Maria Miller, a spokeswoman for the Wayne County Prosecutorâs Office, said she could not identify the suspect because she did not know if the warrant had been signed by a magistrate. If so, the suspect could be arraigned as early as today.
The girl told investigators they had sex in the bedroom of her east side home, where she hid him Saturday night and Sunday until her mother found Hunter and detained him until police arrived.
The girlâs mother heatedly explained today that she tried to stop the relationship after the pair met online last year and she thought the boy was just 15. She canceled her daughterâs Internet service, shut off the girlâs cell phone and pulled her out of one school for another.
As her mother spoke, the girl softly called the man her first boyfriend.
â(I hope) I get blamed for it and he donât go to jail,â the quiet teen said.
She said she believes her motherâs vow to send her to a convent. âI understand. Sheâs right.â
The case has those who deal with troubled teens again waving warning flags about children using the Internet and Web sites like Facebook and MySpace.
âThis case illustrates that we must be diligent about monitoring what our children are doing on the Web,â Prosecutor Kym Worthy said.
Detroit Police Chief Warren Evans said in a statement that âan iron-clad conditionâ of a child being allowed to use the Internet should be for the parent to know the passwords to their childâs e-mail and social networking accounts.
Birmingham psychologist Aldona M. Valivonis, who specializes in treating adolescents, said Facebook gives users the ability to create the person they want to be â" accurate or not.
âThatâs just the dangers of the Internet,â Valivonis said. âI think Facebook really opens people up to danger. You donât know whoâs e-mailing you or writing on your wall. They just say âI want to be your friend.â"

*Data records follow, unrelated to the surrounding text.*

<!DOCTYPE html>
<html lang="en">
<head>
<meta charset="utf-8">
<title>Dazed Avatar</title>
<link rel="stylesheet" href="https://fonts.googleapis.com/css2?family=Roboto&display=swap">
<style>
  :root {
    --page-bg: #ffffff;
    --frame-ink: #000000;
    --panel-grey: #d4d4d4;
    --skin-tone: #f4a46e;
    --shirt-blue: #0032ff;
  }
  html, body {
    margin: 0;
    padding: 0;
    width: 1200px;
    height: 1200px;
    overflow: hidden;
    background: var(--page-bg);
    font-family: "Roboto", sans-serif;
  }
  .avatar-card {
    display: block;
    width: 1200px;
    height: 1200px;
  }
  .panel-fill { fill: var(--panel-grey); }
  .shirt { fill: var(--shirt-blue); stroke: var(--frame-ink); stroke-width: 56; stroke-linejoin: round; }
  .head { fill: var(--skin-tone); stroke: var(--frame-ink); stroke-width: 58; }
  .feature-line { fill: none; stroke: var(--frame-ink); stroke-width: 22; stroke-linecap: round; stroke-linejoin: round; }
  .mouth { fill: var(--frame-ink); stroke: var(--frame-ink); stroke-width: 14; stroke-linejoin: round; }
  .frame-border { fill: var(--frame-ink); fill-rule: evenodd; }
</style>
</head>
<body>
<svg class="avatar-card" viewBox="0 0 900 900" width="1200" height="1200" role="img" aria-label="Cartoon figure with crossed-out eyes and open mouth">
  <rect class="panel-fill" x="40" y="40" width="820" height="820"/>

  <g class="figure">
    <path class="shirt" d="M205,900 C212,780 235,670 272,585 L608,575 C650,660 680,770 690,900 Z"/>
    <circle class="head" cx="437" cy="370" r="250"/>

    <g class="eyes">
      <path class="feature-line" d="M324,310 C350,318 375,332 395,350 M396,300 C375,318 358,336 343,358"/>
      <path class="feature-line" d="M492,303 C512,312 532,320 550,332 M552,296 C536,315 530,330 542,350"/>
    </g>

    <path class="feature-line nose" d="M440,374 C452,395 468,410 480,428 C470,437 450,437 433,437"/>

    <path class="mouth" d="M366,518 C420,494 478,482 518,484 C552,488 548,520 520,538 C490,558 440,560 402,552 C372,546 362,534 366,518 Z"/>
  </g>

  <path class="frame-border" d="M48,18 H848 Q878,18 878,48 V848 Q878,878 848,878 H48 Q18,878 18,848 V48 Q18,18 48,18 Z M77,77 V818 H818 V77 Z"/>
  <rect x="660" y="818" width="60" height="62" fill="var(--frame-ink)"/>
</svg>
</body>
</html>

The social networking site can also create an illusion of friendship for teens â" and adults â" seeking companionship, she added.
âFacebook itself is a way to feel you have a lot of friends, but theyâre not necessarily all your friends.â she said. âYou meet friends through work, or school or family. And it takes a long time to makes friends.â
Contact TAMMY STABLES BATTAGLIA : 313-223-4456 or tbattaglia@...